Tick

Refers to the minimum change in price a security can have, either up or down. Related: Point.

Tick

On an exchange, a trade in which a security was traded after another trade. There are three basic types of tick. A plus tick occurs when the price is higher than the previous trade. A minus tick occurs when the price is lower, and finally a zero tick happens when the price is the same. Ticks are recorded and published in real time throughout a trading day. Certain regulations govern the types of trade that can occur after certain kinds of ticks. See also: Zero-plus Tick, Zero-minus Tick.

TICK

A short-term technical indicator that describes the difference between the number of stocks whose last sale occurred on an uptick and the number of stocks whose last sale occurred on a downtick. A high positive TICK is generally considered a short-term signal of a strong market. Contrarians consider a high positive TICK to have bearish implications.

tick

A movement in the price or price quotation of a security or contract. See also downtick, minimum tick, uptick.

Tick.

A tick is the minimum movement by which the price of a security, option, or index changes.

With stocks, a tick may be little as one cent. With US Treasury securities, the smallest increment is 1/32 of a point, or 31.25 cents.

An uptick represents an increase over the last different price, and a downtick a drop from the last different price.
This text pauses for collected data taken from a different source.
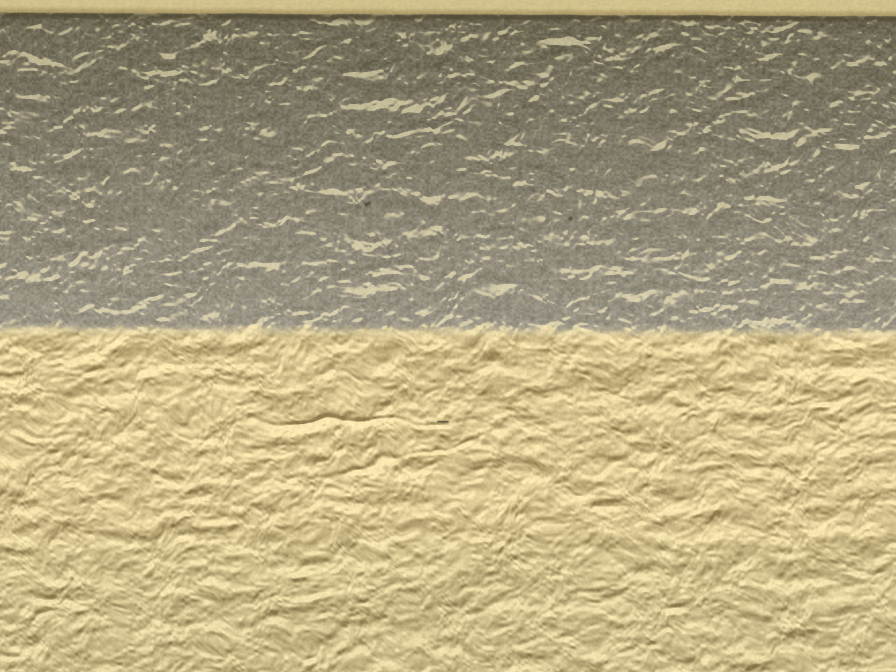
Reproduce this texture procedurally as a Shadertoy shader.

```glsl
// Rough cream plaster wall in sunlight, with a soft shadow band under a ledge.
// Stretched fractal noise gives a height field; its vertical slope shades the
// sunlit part and picks out the raised flecks that catch light in the shadow.

float hash(vec2 cell) {
    return fract(sin(dot(cell, vec2(127.1, 311.7))) * 43758.545);
}

float noise(vec2 p) {
    vec2 i = floor(p), f = fract(p);
    vec2 u = f * f * (3.0 - 2.0 * f);
    return mix(mix(hash(i), hash(i + vec2(1, 0)), u.x),
               mix(hash(i + vec2(0, 1)), hash(i + vec2(1, 1)), u.x), u.y);
}

mat2 rotation(float angle) {
    float c = cos(angle), s = sin(angle);
    return mat2(c, s, -s, c);
}

// Soft line along a segment, faded out near its ends
float crease(vec2 p, vec2 a, vec2 b, float width) {
    vec2 ab = b - a;
    float t = dot(p - a, ab) / dot(ab, ab);
    float d = length(p - a - ab * clamp(t, 0.0, 1.0));
    float fade = smoothstep(-0.05, 0.2, t) * smoothstep(1.05, 0.8, t);
    return exp(-d * d / (width * width)) * fade;
}

// Plaster height: short trowel ripples that turn into rounder fine grit
float plasterHeight(vec2 p) {
    vec2 warp = vec2(noise(p * 14.0), noise(p * 14.0 + 31.0)) - 0.5;
    warp += 0.5 * vec2(noise(p * 37.0 + 7.0), noise(p * 37.0 + 53.0)) - 0.25;
    p += warp * vec2(0.03, 0.02);
    vec2 frequency = vec2(18.0, 43.0);
    float height = 0.0, amplitude = 0.76;
    for (int i = 0; i < 4; i++) {
        float angle = -0.1 + 0.2 * sin(float(i) * 2.3 + 0.8);
        height += amplitude * noise(rotation(angle) * p * frequency + float(i) * 17.3);
        frequency *= vec2(2.05, 1.7);
        amplitude *= 0.7;
    }
    // Long scored grooves, broken along their length
    vec2 wobble = p + vec2(0.0, 0.008 * (noise(p * 24.0) - 0.5));
    float wear = 0.25 + 0.6 * noise(p * vec2(32.0, 12.0));
    height -= wear * crease(wobble, vec2(0.38, 0.378), vec2(0.72, 0.372), 0.004);
    height -= wear * crease(wobble, vec2(0.48, 0.296), vec2(0.74, 0.348), 0.004);
    return height;
}

// Positive where the surface faces the light above
float plasterSlope(vec2 p, float stepSize) {
    vec2 toLight = vec2(-0.25, 1.0) * stepSize;
    return plasterHeight(p - 0.5 * toLight) - plasterHeight(p + 0.5 * toLight);
}

vec3 sunlitPlaster(vec2 p, float slope, float grain) {
    vec3 cream = mix(vec3(0.80, 0.735, 0.54), vec3(0.84, 0.765, 0.56),
                     smoothstep(0.0, 0.35, p.y));
    float patches = noise(p * vec2(4.0, 7.0) + 5.0) - 0.5;
    float light = clamp(slope * 0.60, -0.27, 0.14) + grain * 0.06 + patches * 0.02;
    return cream + light * vec3(1.0, 1.0, 0.92);
}

vec3 shadedPlaster(vec2 p, float slope, float grain, float edgeY) {
    float depth = clamp((p.y - edgeY) / (0.975 - edgeY), 0.0, 1.0);
    vec3 grey = mix(vec3(0.61, 0.59, 0.53), vec3(0.44, 0.42, 0.34), depth);
    grey += slope * 0.12 + grain * 0.10;
    // Flecks gather in loose drifts and thicken near the sunlit edge
    float drift = noise(p * vec2(6.0, 13.0) + 40.0) - 0.5;
    float threshold = 0.085 - 0.10 * drift - 0.03 * exp(-depth * 10.0);
    float fleck = smoothstep(threshold, threshold + 0.20, slope);
    vec3 fleckColor = mix(vec3(0.87, 0.83, 0.69), vec3(0.76, 0.73, 0.58), depth);
    return mix(grey, fleckColor + grain * 0.05, fleck * 0.92);
}

void mainImage(out vec4 fragColor, in vec2 fragCoord) {
    vec2 p = fragCoord / iResolution.y;
    float aspect = iResolution.x / iResolution.y;
    float pixel = 1.0 / iResolution.y;
    float slope = plasterSlope(p, 0.005);
    float grain = noise(p * 330.0) + 0.6 * noise(p * 190.0 + 9.0) - 0.8;

    // Sunlit wall below, shadow above, joined by a ragged edge
    float edgeY = 0.512 - 0.006 * p.x / aspect;
    float ragged = edgeY + 0.007 * (noise(p * vec2(55.0, 70.0)) - 0.5) + slope * 0.015;
    float shadow = smoothstep(-0.004 - pixel, 0.004 + pixel, p.y - ragged);
    vec3 color = mix(sunlitPlaster(p, slope, grain),
                     shadedPlaster(p, slope, grain, edgeY), shadow);

    // Pale rim along the shadow edge
    float rim = exp(-pow((p.y - edgeY + 0.003) / 0.007, 2.0));
    color = mix(color, vec3(0.89, 0.84, 0.67) + grain * 0.08, rim * 0.5);

    // Small dark pits
    float broken = smoothstep(0.4, 0.7, noise(p * vec2(110.0, 60.0)));
    float pits = crease(p, vec2(0.61, 0.373), vec2(0.69, 0.372), 0.0016) * broken;
    pits += crease(p, vec2(0.542, 0.694), vec2(0.552, 0.699), 0.003);
    pits += crease(p, vec2(0.846, 0.672), vec2(0.852, 0.677), 0.003);
    color = mix(color, vec3(0.27, 0.24, 0.18), min(pits, 1.0) * 0.75);

    // Ledge with a dark seam beneath it
    float ledgeY = 0.981 - 0.005 * p.x / aspect + 0.002 * (noise(p * 25.0) - 0.5);
    float seam = exp(-pow((p.y - ledgeY + 0.004) / 0.005, 2.0));
    color = mix(color, vec3(0.30, 0.27, 0.18), seam * 0.7);
    vec3 ledge = mix(vec3(0.68, 0.61, 0.41), vec3(0.82, 0.76, 0.55),
                     smoothstep(0.0, 0.012, p.y - ledgeY)) + grain * 0.04;
    color = mix(color, ledge, smoothstep(-pixel, pixel, p.y - ledgeY));

    fragColor = vec4(clamp(color, 0.0, 1.0), 1.0);
}
```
References in periodicals archive ?
Rocky Mountain spotted fever: This illness is transmitted by several types of ticks, including the wood tick and American dog tick.
Time relationships of the wood tick in the transmission of Rocky Mountain spotted fever.
If you've ever sat squirming in a turkey blind while a wood tick runs a marathon up your leg, you'll appreciate what Rynoskin can do for you.
But these case reports, one dating as far back as 1882, don't isolate the agent responsible, leaving open the questions of whether the curlicued bacteria that cause Lyme disease (smaller scanning electron micrograph, below) existed back then and whether they were carried by the same host that carries them today, the European wood tick (larger micrograph).